Omega 3 Fish oil

Another supplement that can be a great addition to your meal plan is omega 3 fish oil. Eating fatty fish (like salmon) has proven to have many health benefits for our body, but due to the fact that seafood can be expensive, sometimes it is a better choice to get your pure and concentrated fish oil from supplemental form.

But what does adding these omega 3 fatty acids to your diet do for your muscle growth?

Fish oil has also been proven to reduce stiffness in your joints, improve blood flow, and enhance recovery - meaning more productive workouts and a longer gym-longevity for you as a bodybuilder5.
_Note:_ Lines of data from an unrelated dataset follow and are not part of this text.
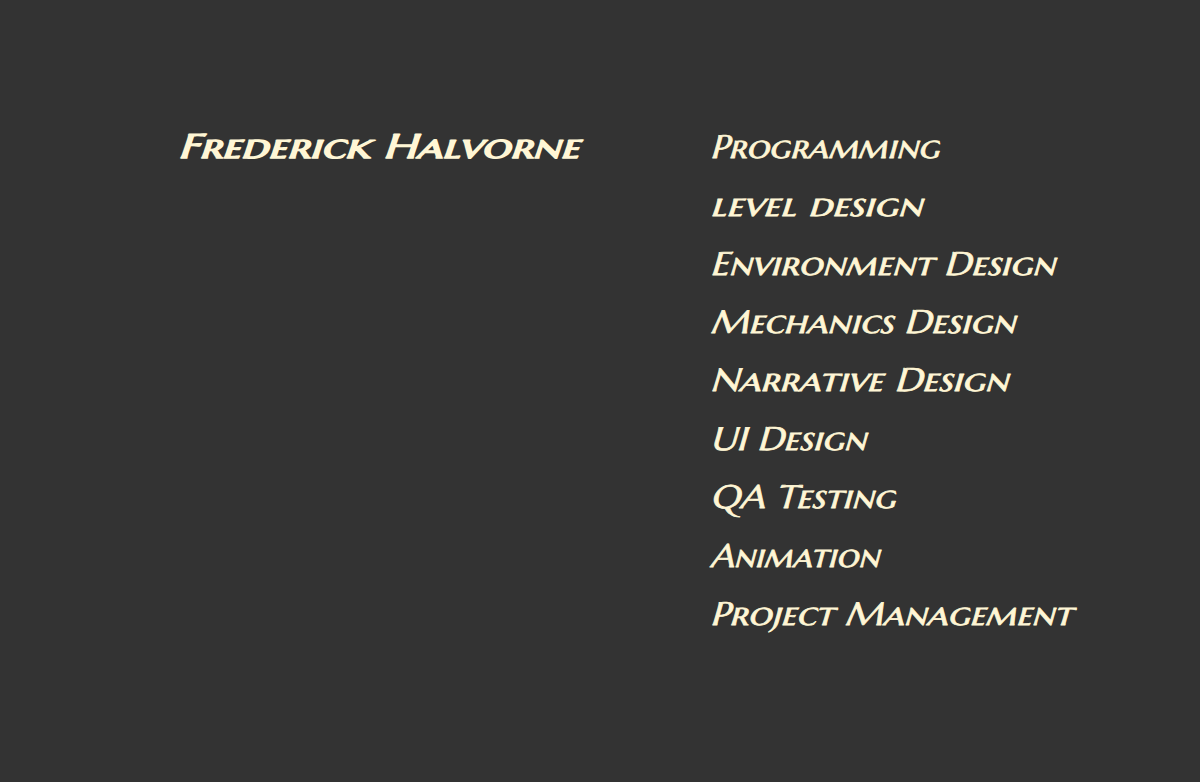
<!DOCTYPE html>
<html lang="en">
<head>
<meta charset="utf-8">
<title>Frederick Halvorne – Skills card</title>
<link rel="stylesheet" href="https://fonts.googleapis.com/css2?family=Marcellus+SC&amp;display=swap">
<style>
  :root {
    --charcoal: #333333;
    --cream: #fff6d5;
  }
  * { margin: 0; padding: 0; }
  html, body {
    width: 1200px;
    height: 782px;
    overflow: hidden;
    background: var(--charcoal);
  }
  .card { display: block; }
  .card text {
    font-family: "Marcellus SC", "Copperplate", serif;
    font-style: italic;
    font-weight: 400;
    fill: var(--cream);
    stroke: var(--cream);
    stroke-linejoin: round;
  }
  .card .name { font-size: 34px; stroke-width: 1.5px; }
  .skills text { font-size: 32.5px; stroke-width: .75px; }
</style>
</head>
<body>
<svg class="card" width="1200" height="782" viewBox="0 0 1200 782" xmlns="http://www.w3.org/2000/svg">
  <text class="name" x="178" y="157.5" textLength="401" lengthAdjust="spacingAndGlyphs">Frederick Halvorne</text>
  <g class="skills">
    <text x="710" y="158" textLength="229" lengthAdjust="spacingAndGlyphs">Programming</text>
    <text x="710" y="216.4" textLength="212" lengthAdjust="spacingAndGlyphs">level design</text>
    <text x="710" y="274.7" textLength="345" lengthAdjust="spacingAndGlyphs">Environment Design</text>
    <text x="710" y="333.1" textLength="305" lengthAdjust="spacingAndGlyphs">Mechanics Design</text>
    <text x="710" y="391.4" textLength="298" lengthAdjust="spacingAndGlyphs">Narrative Design</text>
    <text x="710" y="449.8" textLength="156" lengthAdjust="spacingAndGlyphs">UI Design</text>
    <text x="710" y="508.2" textLength="185" lengthAdjust="spacingAndGlyphs">QA Testing</text>
    <text x="710" y="566.5" textLength="169" lengthAdjust="spacingAndGlyphs">Animation</text>
    <text x="710" y="624.9" textLength="362" lengthAdjust="spacingAndGlyphs">Project Management</text>
  </g>
</svg>
</body>
</html>
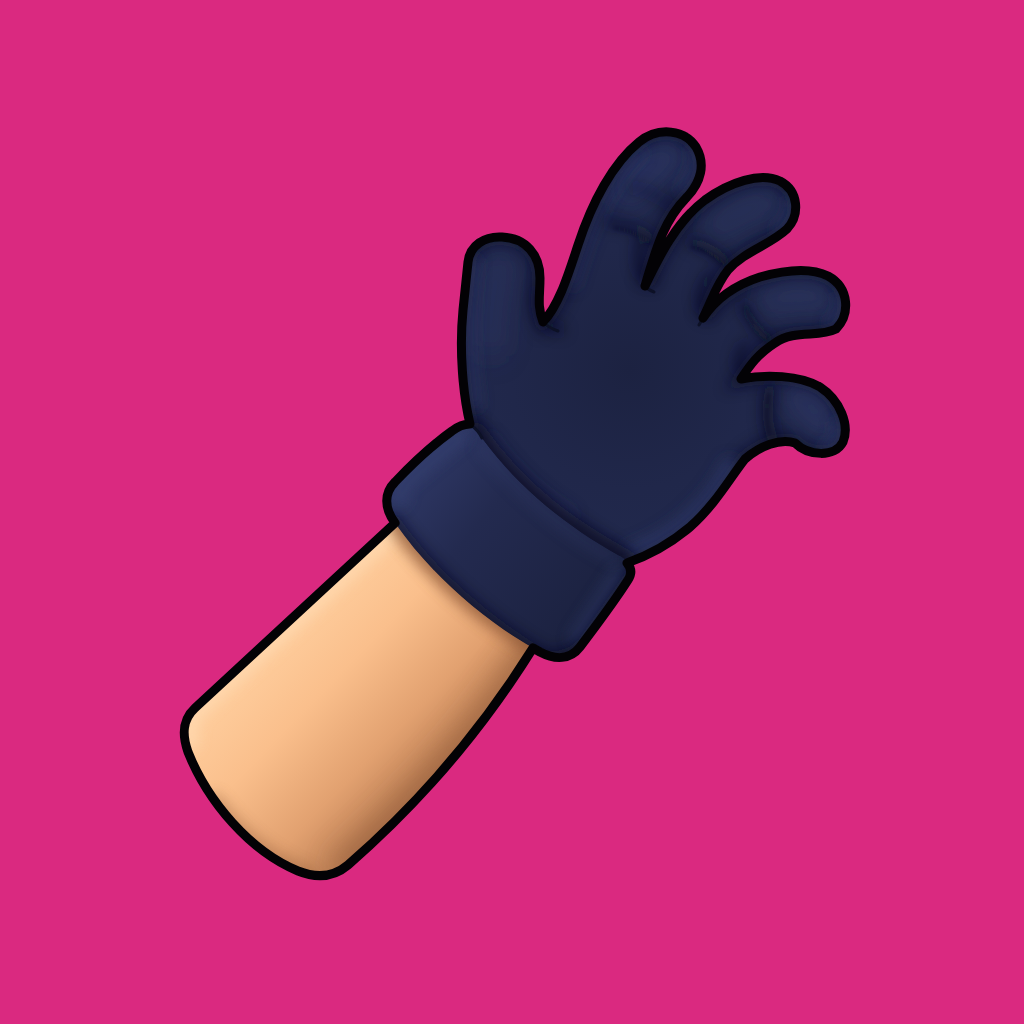
<!DOCTYPE html>
<html lang="en">
<head>
<meta charset="utf-8">
<title>Gloved hand</title>
<style>
:root {
  --backdrop: #da2980;
  --ink: #030205;
  --navy: #20274a;
  --navy-light: #353f70;
  --navy-dark: #0d1126;
  --skin: #f3b683;
  --skin-light: #ffd9b0;
  --skin-dark: #8a5434;
}
html, body { margin: 0; width: 1024px; height: 1024px; overflow: hidden; background: var(--backdrop); }
svg { display: block; }
.outline { fill: none; stroke: var(--ink); stroke-width: 9; stroke-linejoin: round; stroke-linecap: round; }
.shade { fill: none; stroke: var(--navy-dark); stroke-linecap: round; }
.glow { fill: none; stroke: var(--navy-light); stroke-linecap: round; }
.crease { fill: none; stroke: var(--navy-dark); stroke-width: 3; stroke-linecap: round; }
</style>
</head>
<body>
<svg width="1024" height="1024" viewBox="0 0 1024 1024" role="img" aria-label="Cartoon forearm with an open hand in a navy glove">
  <defs>
    <path id="hand" d="M470 424C463 395 459 350 463 310L468 262C470 245 485 236 502 237C526 238 540 255 540 278C540 296 537 306 543 322C559 305 568 275 578 245C592 202 613 163 639 142C659 126 685 130 696 147C706 164 701 182 687 197C665 219 657 245 645 286C659 257 676 222 705 200C730 182 760 172 780 181C799 191 800 215 787 229C770 245 745 251 728 270C716 285 712 300 703 318C715 300 735 285 760 277C785 270 810 267 828 276C850 288 850 315 836 329C818 338 795 329 775 343C758 354 750 365 741 379C765 374 800 375 820 387C840 400 850 425 843 442C835 458 808 456 795 443C780 438 760 446 745 459C730 478 715 505 690 527C670 544 650 555 627 563L560 570L470 470Z"/>
    <path id="cuff" d="M462 426C472 423 478 430 482 438C520 490 570 528 618 555C632 561 633 571 628 580C612 605 595 627 580 647C570 660 555 660 540 652C485 622 432 576 395 523C384 508 384 493 395 482C415 461 438 441 452 431Q457 427 462 426Z"/>
    <path id="arm" d="M397 523L195 708C182 720 182 735 188 752C208 802 250 851 298 871C318 879 335 876 348 865C410 811 475 741 533 648L520 580L440 510Z"/>
    <clipPath id="hand-clip"><use href="#hand"/></clipPath>
    <clipPath id="cuff-clip"><use href="#cuff"/></clipPath>
    <clipPath id="arm-clip"><use href="#arm"/></clipPath>
    <linearGradient id="skin-tone" gradientUnits="userSpaceOnUse" x1="270" y1="630" x2="435" y2="790">
      <stop offset="0" stop-color="#ffcf9f"/>
      <stop offset=".35" stop-color="#fabf8c"/>
      <stop offset=".7" stop-color="#e2a170"/>
      <stop offset="1" stop-color="#b77a50"/>
    </linearGradient>
    <linearGradient id="cuff-tone" gradientUnits="userSpaceOnUse" x1="415" y1="470" x2="600" y2="620">
      <stop offset="0" stop-color="#2e3764"/>
      <stop offset=".35" stop-color="#232a4f"/>
      <stop offset="1" stop-color="#1b213f"/>
    </linearGradient>
    <radialGradient id="palm-tone" gradientUnits="userSpaceOnUse" cx="630" cy="370" r="240">
      <stop offset="0" stop-color="#1c2241"/>
      <stop offset=".5" stop-color="#20274a"/>
      <stop offset="1" stop-color="#222a4f"/>
    </radialGradient>
    <filter id="soft" x="0" y="0" width="1024" height="1024" filterUnits="userSpaceOnUse"><feGaussianBlur stdDeviation="7"/></filter>
    <filter id="softer" x="0" y="0" width="1024" height="1024" filterUnits="userSpaceOnUse"><feGaussianBlur stdDeviation="14"/></filter>
    <filter id="fine" x="0" y="0" width="1024" height="1024" filterUnits="userSpaceOnUse"><feGaussianBlur stdDeviation="2"/></filter>
  </defs>

  <rect width="1024" height="1024" fill="var(--backdrop)"/>

  <g id="forearm" clip-path="url(#arm-clip)">
    <use href="#arm" fill="url(#skin-tone)"/>
    <g fill="none" stroke-linecap="round">
      <path d="M540 640C480 735 412 806 346 866" stroke="var(--skin-dark)" stroke-width="28" opacity=".6" filter="url(#softer)"/>
      <path d="M215 800Q252 852 310 876" stroke="var(--skin-dark)" stroke-width="14" opacity=".4" filter="url(#soft)"/>
      <path d="M392 532L200 708Q186 720 190 742" stroke="var(--skin-light)" stroke-width="16" opacity=".85" filter="url(#soft)"/>
      <path d="M398 520C432 570 485 616 545 648" stroke="var(--skin-dark)" stroke-width="24" opacity=".75" filter="url(#soft)"/>
    </g>
  </g>

  <g id="glove" clip-path="url(#hand-clip)">
    <use href="#hand" fill="url(#palm-tone)"/>
    <use href="#hand" class="shade" stroke-width="16" opacity=".6" filter="url(#soft)"/>
    <g id="finger-light" class="glow" filter="url(#softer)">
      <path d="M500 262Q490 300 490 345" stroke-width="24" opacity=".4"/>
      <path d="M670 155Q645 165 628 195" stroke-width="24" opacity=".6"/>
      <path d="M770 203Q740 205 715 230" stroke-width="20" opacity=".45"/>
      <path d="M825 298Q790 290 768 302" stroke-width="20" opacity=".55"/>
      <path d="M825 425Q815 405 795 395" stroke-width="22" opacity=".65"/>
    </g>
    <g id="rim-light" class="glow" filter="url(#soft)">
      <path d="M474 262Q465 330 476 405" stroke-width="8" opacity=".7"/>
      <path d="M573 285C592 220 612 180 642 152" stroke-width="8" opacity=".5"/>
      <path d="M730 465Q695 530 630 552" stroke-width="14" opacity=".7"/>
      <path d="M490 440Q520 485 570 515" stroke-width="12" opacity=".35"/>
      <path d="M695 150Q699 170 682 190M792 200Q794 218 778 230M842 296Q845 316 830 324M838 425Q840 445 825 449" stroke-width="8" opacity=".7"/>
    </g>
    <g id="joint-shade" class="shade" filter="url(#soft)">
      <path d="M608 222Q632 222 655 240" stroke-width="9" opacity=".55"/>
      <path d="M632 188Q655 190 672 208" stroke-width="8" opacity=".4"/>
      <path d="M692 242Q712 246 728 264" stroke-width="10" opacity=".65"/>
      <path d="M744 306Q752 326 772 342" stroke-width="10" opacity=".6"/>
      <path d="M770 390Q764 418 774 442" stroke-width="12" opacity=".7"/>
      <path d="M540 290Q535 325 560 330M650 278Q635 276 640 240M706 310Q694 300 710 275M745 373Q732 366 745 345" stroke-width="9" opacity=".6"/>
    </g>
    <g id="joint-creases" class="crease" filter="url(#fine)" opacity=".55">
      <path d="M614 228Q634 230 651 243"/>
      <path d="M692 247Q710 250 726 265"/>
      <path d="M746 308Q752 328 768 340"/>
      <path d="M769 394Q764 415 769 434"/>
    </g>
    <path class="shade" d="M476 432C520 495 572 530 626 560" stroke-width="20" opacity=".85" filter="url(#soft)"/>
  </g>

  <g id="glove-cuff" clip-path="url(#cuff-clip)">
    <use href="#cuff" fill="url(#cuff-tone)"/>
    <path class="shade" d="M392 520C432 578 490 626 545 658Q570 660 584 644L632 576" stroke-width="14" opacity=".75" filter="url(#soft)"/>
    <path class="glow" d="M400 500Q398 490 410 478L462 435" stroke-width="14" opacity=".75" filter="url(#soft)"/>
    <path class="glow" d="M480 446C522 498 568 534 616 561" stroke-width="6" opacity=".5" filter="url(#soft)"/>
    <path class="glow" d="M618 572L574 638" stroke-width="10" opacity=".6" filter="url(#soft)"/>
  </g>

  <g id="seams" class="crease" stroke-linecap="round">
    <path d="M543 322Q549 328 558 331"/>
    <path d="M645 286Q648 290 654 292"/>
    <path d="M703 318L699 325"/>
    <path d="M472 426Q478 430 482 438"/>
  </g>

  <path id="contour" class="outline" d="M470 424C463 395 459 350 463 310L468 262C470 245 485 236 502 237C526 238 540 255 540 278C540 296 537 306 543 322C559 305 568 275 578 245C592 202 613 163 639 142C659 126 685 130 696 147C706 164 701 182 687 197C665 219 657 245 645 286C659 257 676 222 705 200C730 182 760 172 780 181C799 191 800 215 787 229C770 245 745 251 728 270C716 285 712 300 703 318C715 300 735 285 760 277C785 270 810 267 828 276C850 288 850 315 836 329C818 338 795 329 775 343C758 354 750 365 741 379C765 374 800 375 820 387C840 400 850 425 843 442C835 458 808 456 795 443C780 438 760 446 745 459C730 478 715 505 690 527C670 544 650 555 627 563Q634 571 628 580C612 605 595 627 580 647C570 660 555 660 540 652L533 648C475 741 410 811 348 865C335 876 318 879 298 871C250 851 208 802 188 752C182 735 182 720 195 708L395 523C384 508 384 493 395 482C415 461 438 441 452 431Q461 424 470 424Z"/>
</svg>
</body>
</html>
This makes omega 3 fish oil a very useful supplement for your body, weight training and as addition to your bodybuilding diet.

references
  1. Per meal dose and frequency of protein consumption is associated with lean mass and muscle performance.
  2. Hulmi, J. J., Lockwood, C., & Stout, J. (2010). Effect of protein/essential amino acids and resistance training on skeletal muscle hypertrophy: A case for whey protein . Nutrition & Metabolism , 7 (51).
  3. Kreider RB, Leutholtz BC & Greenwood M. Creatine. Nutritional Ergogenic Aids. CRC Press LLC: Boca Raton, FL, 2004, p 81-104
  4. Antonio J, Ciccone V. The effects of pre versus post workout supplementation of creatine monohydrate on body composition and strength. J Int Soc Sports Nutr. 2013;10:36.
  5. The effects of fish oil and isoflavones on delayed onset muscle soreness.